ACTIVITY:
Return the complete listing that follows, with each line reproduced exactly.

━━━━━━━━━━━━━━━━━━━━

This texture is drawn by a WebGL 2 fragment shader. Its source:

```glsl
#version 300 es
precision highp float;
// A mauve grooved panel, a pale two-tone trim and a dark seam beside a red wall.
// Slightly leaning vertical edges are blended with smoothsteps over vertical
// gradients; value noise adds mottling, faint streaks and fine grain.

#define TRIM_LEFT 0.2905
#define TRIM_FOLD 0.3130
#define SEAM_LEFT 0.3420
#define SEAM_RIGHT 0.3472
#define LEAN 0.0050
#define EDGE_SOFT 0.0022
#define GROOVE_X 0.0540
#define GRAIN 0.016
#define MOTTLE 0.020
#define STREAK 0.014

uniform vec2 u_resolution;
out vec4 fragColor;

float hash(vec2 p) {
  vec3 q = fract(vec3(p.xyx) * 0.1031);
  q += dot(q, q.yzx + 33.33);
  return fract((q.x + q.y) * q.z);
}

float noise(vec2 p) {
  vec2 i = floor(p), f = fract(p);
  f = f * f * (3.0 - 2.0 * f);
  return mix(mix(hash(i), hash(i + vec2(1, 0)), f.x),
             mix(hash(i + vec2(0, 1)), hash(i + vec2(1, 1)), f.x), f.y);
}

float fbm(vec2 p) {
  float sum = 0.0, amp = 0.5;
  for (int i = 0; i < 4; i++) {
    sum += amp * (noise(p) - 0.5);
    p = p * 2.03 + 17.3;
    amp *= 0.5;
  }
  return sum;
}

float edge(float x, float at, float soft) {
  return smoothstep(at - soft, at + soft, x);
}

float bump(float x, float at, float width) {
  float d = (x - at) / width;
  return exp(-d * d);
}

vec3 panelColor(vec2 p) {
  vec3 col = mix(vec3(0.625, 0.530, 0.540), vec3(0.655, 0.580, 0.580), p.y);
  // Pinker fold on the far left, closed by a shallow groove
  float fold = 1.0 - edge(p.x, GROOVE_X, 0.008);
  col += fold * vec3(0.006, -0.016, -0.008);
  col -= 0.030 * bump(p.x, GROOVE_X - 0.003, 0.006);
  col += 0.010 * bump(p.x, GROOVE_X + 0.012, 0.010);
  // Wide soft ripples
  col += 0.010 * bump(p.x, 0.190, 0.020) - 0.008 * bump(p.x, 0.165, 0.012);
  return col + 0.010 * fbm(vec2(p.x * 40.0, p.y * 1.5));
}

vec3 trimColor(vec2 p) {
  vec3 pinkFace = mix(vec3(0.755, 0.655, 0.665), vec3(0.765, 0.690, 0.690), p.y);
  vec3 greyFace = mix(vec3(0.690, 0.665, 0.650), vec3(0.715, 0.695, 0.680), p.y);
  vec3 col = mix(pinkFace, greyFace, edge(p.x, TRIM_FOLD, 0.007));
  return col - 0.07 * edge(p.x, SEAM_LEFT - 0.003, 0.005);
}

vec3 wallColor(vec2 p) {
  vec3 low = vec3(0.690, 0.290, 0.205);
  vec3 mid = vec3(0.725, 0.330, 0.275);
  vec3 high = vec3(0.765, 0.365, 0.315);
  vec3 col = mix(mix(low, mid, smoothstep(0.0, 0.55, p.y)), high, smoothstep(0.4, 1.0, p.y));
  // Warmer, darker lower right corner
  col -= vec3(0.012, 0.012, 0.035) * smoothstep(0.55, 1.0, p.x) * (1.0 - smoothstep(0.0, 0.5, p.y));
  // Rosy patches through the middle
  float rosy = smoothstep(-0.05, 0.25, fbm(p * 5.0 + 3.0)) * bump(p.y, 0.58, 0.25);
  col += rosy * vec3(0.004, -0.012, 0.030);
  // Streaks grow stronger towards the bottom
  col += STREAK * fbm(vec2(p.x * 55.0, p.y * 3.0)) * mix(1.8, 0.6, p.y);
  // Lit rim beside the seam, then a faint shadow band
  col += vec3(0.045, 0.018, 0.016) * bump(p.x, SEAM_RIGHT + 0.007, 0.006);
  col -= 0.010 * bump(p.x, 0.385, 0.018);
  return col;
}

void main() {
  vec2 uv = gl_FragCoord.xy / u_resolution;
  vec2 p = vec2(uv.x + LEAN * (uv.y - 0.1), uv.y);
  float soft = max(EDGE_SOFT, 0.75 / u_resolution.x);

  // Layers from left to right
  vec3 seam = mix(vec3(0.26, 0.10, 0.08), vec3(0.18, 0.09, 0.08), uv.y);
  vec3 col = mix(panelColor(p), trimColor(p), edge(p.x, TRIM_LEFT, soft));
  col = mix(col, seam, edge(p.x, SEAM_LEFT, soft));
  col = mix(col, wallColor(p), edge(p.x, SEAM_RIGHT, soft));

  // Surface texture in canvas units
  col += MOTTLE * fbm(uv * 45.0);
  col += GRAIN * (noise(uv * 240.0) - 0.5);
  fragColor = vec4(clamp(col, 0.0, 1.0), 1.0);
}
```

━━━━━━━━━━━━━━━━━━━━

RESULT OF THE EXERCISE:
This texture is drawn by a WebGL 2 fragment shader. Its source:

```glsl
#version 300 es
precision highp float;
// A mauve grooved panel, a pale two-tone trim and a dark seam beside a red wall.
// Slightly leaning vertical edges are blended with smoothsteps over vertical
// gradients; value noise adds mottling, faint streaks and fine grain.

#define TRIM_LEFT 0.2905
#define TRIM_FOLD 0.3130
#define SEAM_LEFT 0.3420
#define SEAM_RIGHT 0.3472
#define LEAN 0.0050
#define EDGE_SOFT 0.0022
#define GROOVE_X 0.0540
#define GRAIN 0.016
#define MOTTLE 0.020
#define STREAK 0.014

uniform vec2 u_resolution;
out vec4 fragColor;

float hash(vec2 p) {
  vec3 q = fract(vec3(p.xyx) * 0.1031);
  q += dot(q, q.yzx + 33.33);
  return fract((q.x + q.y) * q.z);
}

float noise(vec2 p) {
  vec2 i = floor(p), f = fract(p);
  f = f * f * (3.0 - 2.0 * f);
  return mix(mix(hash(i), hash(i + vec2(1, 0)), f.x),
             mix(hash(i + vec2(0, 1)), hash(i + vec2(1, 1)), f.x), f.y);
}

float fbm(vec2 p) {
  float sum = 0.0, amp = 0.5;
  for (int i = 0; i < 4; i++) {
    sum += amp * (noise(p) - 0.5);
    p = p * 2.03 + 17.3;
    amp *= 0.5;
  }
  return sum;
}

float edge(float x, float at, float soft) {
  return smoothstep(at - soft, at + soft, x);
}

float bump(float x, float at, float width) {
  float d = (x - at) / width;
  return exp(-d * d);
}

vec3 panelColor(vec2 p) {
  vec3 col = mix(vec3(0.625, 0.530, 0.540), vec3(0.655, 0.580, 0.580), p.y);
  // Pinker fold on the far left, closed by a shallow groove
  float fold = 1.0 - edge(p.x, GROOVE_X, 0.008);
  col += fold * vec3(0.006, -0.016, -0.008);
  col -= 0.030 * bump(p.x, GROOVE_X - 0.003, 0.006);
  col += 0.010 * bump(p.x, GROOVE_X + 0.012, 0.010);
  // Wide soft ripples
  col += 0.010 * bump(p.x, 0.190, 0.020) - 0.008 * bump(p.x, 0.165, 0.012);
  return col + 0.010 * fbm(vec2(p.x * 40.0, p.y * 1.5));
}

vec3 trimColor(vec2 p) {
  vec3 pinkFace = mix(vec3(0.755, 0.655, 0.665), vec3(0.765, 0.690, 0.690), p.y);
  vec3 greyFace = mix(vec3(0.690, 0.665, 0.650), vec3(0.715, 0.695, 0.680), p.y);
  vec3 col = mix(pinkFace, greyFace, edge(p.x, TRIM_FOLD, 0.007));
  return col - 0.07 * edge(p.x, SEAM_LEFT - 0.003, 0.005);
}

vec3 wallColor(vec2 p) {
  vec3 low = vec3(0.690, 0.290, 0.205);
  vec3 mid = vec3(0.725, 0.330, 0.275);
  vec3 high = vec3(0.765, 0.365, 0.315);
  vec3 col = mix(mix(low, mid, smoothstep(0.0, 0.55, p.y)), high, smoothstep(0.4, 1.0, p.y));
  // Warmer, darker lower right corner
  col -= vec3(0.012, 0.012, 0.035) * smoothstep(0.55, 1.0, p.x) * (1.0 - smoothstep(0.0, 0.5, p.y));
  // Rosy patches through the middle
  float rosy = smoothstep(-0.05, 0.25, fbm(p * 5.0 + 3.0)) * bump(p.y, 0.58, 0.25);
  col += rosy * vec3(0.004, -0.012, 0.030);
  // Streaks grow stronger towards the bottom
  col += STREAK * fbm(vec2(p.x * 55.0, p.y * 3.0)) * mix(1.8, 0.6, p.y);
  // Lit rim beside the seam, then a faint shadow band
  col += vec3(0.045, 0.018, 0.016) * bump(p.x, SEAM_RIGHT + 0.007, 0.006);
  col -= 0.010 * bump(p.x, 0.385, 0.018);
  return col;
}

void main() {
  vec2 uv = gl_FragCoord.xy / u_resolution;
  vec2 p = vec2(uv.x + LEAN * (uv.y - 0.1), uv.y);
  float soft = max(EDGE_SOFT, 0.75 / u_resolution.x);

  // Layers from left to right
  vec3 seam = mix(vec3(0.26, 0.10, 0.08), vec3(0.18, 0.09, 0.08), uv.y);
  vec3 col = mix(panelColor(p), trimColor(p), edge(p.x, TRIM_LEFT, soft));
  col = mix(col, seam, edge(p.x, SEAM_LEFT, soft));
  col = mix(col, wallColor(p), edge(p.x, SEAM_RIGHT, soft));

  // Surface texture in canvas units
  col += MOTTLE * fbm(uv * 45.0);
  col += GRAIN * (noise(uv * 240.0) - 0.5);
  fragColor = vec4(clamp(col, 0.0, 1.0), 1.0);
}
```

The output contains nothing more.